Key investment deals
The key transactions below highlight the current investor appetite for lower risk assets that benefit from defensive property fundamentals. There is on-going evidence that values are being upheld for secure income in well-established office locations. Value is also being upheld for buildings that benefit from change of use potential such as the New Century Place transaction below, although developers are more cautious on void risk than prior to the EU Referendum.
British Petroleum completed the sale and leaseback of part of their Sunbury Campus in a £360m transaction to the Spelthorne Borough Council. The buildings will be leased back to BP for a further 20 years. The site comprises 11 office buildings which provide 620,000 sq ft of accommodation, with surrounding land and car parks.
Columbia Threadneedle completed the sale of Wey House, a single-let office building in the Guildford Town Centre to the Guildford Borough Council. The building was purchased for £22.65m, equating to a net initial yield of 5.10%. The building is leased to the strong legal covenant of Stevens & Bolton LLP for a further 10.5 years.

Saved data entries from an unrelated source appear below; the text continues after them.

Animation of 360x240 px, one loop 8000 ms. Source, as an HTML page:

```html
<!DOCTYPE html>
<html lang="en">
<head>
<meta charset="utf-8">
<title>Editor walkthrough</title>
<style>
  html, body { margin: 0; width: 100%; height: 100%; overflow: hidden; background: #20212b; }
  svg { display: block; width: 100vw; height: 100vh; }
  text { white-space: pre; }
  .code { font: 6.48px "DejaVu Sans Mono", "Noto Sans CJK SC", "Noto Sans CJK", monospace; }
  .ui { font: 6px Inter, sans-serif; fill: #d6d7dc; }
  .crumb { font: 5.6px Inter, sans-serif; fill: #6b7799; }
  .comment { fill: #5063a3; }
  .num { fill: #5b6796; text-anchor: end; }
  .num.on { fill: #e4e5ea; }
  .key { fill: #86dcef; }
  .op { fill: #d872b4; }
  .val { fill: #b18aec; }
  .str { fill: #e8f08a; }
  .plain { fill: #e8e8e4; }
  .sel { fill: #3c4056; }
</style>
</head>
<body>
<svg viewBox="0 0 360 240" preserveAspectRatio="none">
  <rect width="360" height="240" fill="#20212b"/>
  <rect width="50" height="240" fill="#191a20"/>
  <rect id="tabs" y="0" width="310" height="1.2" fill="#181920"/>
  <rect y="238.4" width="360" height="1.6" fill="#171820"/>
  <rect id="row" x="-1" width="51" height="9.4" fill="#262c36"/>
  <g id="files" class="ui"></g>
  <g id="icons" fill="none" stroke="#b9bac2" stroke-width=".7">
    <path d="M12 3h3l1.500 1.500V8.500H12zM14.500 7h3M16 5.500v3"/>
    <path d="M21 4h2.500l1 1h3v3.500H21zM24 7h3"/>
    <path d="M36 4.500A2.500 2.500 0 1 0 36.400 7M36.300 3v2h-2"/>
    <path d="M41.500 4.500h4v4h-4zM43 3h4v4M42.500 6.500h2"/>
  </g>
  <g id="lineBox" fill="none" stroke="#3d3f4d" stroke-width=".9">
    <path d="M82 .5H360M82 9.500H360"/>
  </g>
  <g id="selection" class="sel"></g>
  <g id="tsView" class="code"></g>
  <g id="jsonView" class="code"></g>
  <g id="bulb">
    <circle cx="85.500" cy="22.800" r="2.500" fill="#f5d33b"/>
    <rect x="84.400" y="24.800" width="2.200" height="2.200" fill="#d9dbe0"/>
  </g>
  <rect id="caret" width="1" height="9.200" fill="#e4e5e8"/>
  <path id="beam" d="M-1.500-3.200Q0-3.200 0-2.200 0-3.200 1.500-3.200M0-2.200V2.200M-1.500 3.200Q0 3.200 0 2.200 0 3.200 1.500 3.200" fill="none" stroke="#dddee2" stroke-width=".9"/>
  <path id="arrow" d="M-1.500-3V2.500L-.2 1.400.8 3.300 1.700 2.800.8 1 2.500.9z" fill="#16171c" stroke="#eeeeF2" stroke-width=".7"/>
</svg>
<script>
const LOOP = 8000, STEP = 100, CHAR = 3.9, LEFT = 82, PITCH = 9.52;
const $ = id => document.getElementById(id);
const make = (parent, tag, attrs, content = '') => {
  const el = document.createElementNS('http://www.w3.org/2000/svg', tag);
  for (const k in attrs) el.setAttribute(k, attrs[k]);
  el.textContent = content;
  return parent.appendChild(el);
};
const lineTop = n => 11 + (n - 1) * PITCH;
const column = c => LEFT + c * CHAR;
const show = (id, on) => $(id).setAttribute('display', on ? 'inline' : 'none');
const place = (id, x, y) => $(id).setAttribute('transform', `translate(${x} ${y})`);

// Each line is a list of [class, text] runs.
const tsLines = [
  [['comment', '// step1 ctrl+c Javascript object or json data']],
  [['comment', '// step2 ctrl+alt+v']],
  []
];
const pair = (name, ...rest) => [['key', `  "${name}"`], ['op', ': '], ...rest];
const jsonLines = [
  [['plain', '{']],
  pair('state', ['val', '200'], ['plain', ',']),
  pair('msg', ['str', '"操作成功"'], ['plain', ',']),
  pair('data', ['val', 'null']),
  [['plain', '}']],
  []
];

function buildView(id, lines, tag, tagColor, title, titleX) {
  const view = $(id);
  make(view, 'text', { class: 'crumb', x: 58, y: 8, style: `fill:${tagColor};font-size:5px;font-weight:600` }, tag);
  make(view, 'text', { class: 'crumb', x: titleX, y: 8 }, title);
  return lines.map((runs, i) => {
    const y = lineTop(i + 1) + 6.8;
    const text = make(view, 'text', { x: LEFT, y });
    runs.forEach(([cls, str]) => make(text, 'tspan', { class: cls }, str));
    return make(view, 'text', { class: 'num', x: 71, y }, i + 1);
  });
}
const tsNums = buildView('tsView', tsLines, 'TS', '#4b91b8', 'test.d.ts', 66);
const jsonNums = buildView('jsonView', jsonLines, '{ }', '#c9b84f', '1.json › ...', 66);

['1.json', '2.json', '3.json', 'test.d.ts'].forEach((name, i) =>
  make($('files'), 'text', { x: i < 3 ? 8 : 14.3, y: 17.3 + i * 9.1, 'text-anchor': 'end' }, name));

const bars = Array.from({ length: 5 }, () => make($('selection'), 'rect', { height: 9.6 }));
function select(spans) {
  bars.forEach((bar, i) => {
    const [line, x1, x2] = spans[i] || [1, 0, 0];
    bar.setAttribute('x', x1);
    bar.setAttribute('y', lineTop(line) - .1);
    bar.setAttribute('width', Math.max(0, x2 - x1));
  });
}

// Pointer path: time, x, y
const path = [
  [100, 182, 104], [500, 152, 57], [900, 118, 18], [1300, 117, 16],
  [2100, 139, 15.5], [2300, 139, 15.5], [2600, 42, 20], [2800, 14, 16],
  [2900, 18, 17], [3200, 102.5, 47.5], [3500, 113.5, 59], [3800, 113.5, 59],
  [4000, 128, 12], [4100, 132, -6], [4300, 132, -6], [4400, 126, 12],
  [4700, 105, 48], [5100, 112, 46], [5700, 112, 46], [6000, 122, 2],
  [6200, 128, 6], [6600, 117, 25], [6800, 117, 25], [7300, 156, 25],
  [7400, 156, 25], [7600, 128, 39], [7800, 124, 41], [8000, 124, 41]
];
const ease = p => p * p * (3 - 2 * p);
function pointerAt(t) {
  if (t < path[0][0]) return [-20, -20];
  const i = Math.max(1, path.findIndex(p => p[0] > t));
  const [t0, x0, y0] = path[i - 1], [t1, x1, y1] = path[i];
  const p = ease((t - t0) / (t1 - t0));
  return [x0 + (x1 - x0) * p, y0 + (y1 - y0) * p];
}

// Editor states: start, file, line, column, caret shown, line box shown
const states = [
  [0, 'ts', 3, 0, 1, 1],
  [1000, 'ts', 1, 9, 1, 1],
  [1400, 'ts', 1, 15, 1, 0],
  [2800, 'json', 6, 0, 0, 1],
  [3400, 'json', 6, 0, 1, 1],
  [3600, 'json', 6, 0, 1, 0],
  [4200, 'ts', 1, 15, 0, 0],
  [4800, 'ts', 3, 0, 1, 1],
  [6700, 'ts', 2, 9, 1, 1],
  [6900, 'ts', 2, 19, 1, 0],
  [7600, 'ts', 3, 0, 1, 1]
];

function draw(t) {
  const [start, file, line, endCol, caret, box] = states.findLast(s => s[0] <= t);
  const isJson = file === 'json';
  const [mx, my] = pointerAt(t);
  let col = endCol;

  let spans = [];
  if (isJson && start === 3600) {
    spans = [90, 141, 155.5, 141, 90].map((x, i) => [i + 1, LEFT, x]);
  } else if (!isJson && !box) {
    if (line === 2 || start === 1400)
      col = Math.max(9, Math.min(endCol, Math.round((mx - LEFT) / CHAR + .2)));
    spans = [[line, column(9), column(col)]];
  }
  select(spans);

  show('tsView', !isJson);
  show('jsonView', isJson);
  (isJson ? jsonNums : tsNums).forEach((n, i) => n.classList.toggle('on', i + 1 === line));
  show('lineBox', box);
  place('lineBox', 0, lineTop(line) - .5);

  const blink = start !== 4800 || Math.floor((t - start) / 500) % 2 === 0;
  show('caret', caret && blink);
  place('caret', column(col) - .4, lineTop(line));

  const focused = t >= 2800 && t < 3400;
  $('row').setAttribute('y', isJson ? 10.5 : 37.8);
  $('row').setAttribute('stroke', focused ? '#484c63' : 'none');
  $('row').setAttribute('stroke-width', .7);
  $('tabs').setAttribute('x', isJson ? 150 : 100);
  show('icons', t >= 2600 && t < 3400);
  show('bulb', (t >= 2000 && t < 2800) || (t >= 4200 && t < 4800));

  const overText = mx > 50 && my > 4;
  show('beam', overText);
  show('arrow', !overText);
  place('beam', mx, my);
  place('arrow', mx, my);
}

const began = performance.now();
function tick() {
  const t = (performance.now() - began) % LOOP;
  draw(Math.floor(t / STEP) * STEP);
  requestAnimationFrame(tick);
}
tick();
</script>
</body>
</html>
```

High Wycombe Borough Council has purchased Sword House in High Wycombe for £6.6m equating to a net initial yield of 5.88%. Oaktree Capital sold the building which is currently let to the Energizer group for 83 years.
Schroders has successfully completed the sale of One & Two New Century Place in Reading. The building was sold to a private purchaser for £10m at a net initial yield of 8.50%. The buildings benefit from change of use potential subject to planning consent.